Task goal: For the word "smoothstep", find each line in the entries where it occurs and copy that line.
==== Information given
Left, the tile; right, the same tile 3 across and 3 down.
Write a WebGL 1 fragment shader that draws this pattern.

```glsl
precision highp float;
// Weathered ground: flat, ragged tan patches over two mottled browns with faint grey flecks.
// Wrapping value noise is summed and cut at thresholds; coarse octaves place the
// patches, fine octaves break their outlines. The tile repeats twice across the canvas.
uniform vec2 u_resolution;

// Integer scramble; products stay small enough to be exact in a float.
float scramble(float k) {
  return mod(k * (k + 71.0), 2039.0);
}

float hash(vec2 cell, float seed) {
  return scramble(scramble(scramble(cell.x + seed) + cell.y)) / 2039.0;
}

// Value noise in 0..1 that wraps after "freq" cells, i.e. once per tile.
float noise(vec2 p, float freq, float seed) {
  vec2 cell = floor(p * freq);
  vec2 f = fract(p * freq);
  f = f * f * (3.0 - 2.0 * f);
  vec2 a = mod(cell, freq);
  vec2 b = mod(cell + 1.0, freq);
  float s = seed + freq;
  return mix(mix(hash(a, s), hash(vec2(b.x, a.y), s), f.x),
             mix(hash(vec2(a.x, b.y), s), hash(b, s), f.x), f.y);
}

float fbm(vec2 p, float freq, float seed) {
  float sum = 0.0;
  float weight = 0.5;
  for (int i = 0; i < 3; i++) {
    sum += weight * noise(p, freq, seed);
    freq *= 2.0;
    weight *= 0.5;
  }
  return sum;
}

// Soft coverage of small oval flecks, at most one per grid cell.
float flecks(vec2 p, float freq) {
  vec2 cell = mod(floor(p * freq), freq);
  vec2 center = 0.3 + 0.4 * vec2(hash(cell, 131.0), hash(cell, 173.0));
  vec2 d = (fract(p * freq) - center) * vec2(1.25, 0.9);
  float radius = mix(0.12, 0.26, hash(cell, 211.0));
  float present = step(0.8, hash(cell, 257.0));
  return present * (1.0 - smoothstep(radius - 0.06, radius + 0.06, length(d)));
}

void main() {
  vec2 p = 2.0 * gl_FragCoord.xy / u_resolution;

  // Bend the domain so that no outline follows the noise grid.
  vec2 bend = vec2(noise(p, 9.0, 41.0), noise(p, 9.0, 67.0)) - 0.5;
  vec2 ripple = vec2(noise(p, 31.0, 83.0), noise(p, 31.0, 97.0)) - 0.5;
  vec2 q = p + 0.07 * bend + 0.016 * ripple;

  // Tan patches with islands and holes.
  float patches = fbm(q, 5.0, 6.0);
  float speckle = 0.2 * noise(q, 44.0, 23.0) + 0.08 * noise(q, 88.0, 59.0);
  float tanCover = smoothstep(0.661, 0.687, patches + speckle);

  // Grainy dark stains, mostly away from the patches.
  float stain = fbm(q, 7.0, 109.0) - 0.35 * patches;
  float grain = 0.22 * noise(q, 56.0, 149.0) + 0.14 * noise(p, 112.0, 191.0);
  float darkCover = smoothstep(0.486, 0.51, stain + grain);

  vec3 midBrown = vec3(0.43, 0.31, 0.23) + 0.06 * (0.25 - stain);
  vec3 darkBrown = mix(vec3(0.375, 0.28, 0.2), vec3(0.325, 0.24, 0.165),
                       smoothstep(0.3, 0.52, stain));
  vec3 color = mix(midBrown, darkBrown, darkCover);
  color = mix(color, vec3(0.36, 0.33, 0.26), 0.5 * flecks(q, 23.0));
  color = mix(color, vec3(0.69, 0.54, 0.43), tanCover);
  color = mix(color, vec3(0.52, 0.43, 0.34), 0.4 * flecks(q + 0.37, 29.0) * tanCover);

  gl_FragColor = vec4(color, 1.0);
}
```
========
Output of the task:
  return present * (1.0 - smoothstep(radius - 0.06, radius + 0.06, length(d)));
  float tanCover = smoothstep(0.661, 0.687, patches + speckle);
  float darkCover = smoothstep(0.486, 0.51, stain + grain);
                       smoothstep(0.3, 0.52, stain));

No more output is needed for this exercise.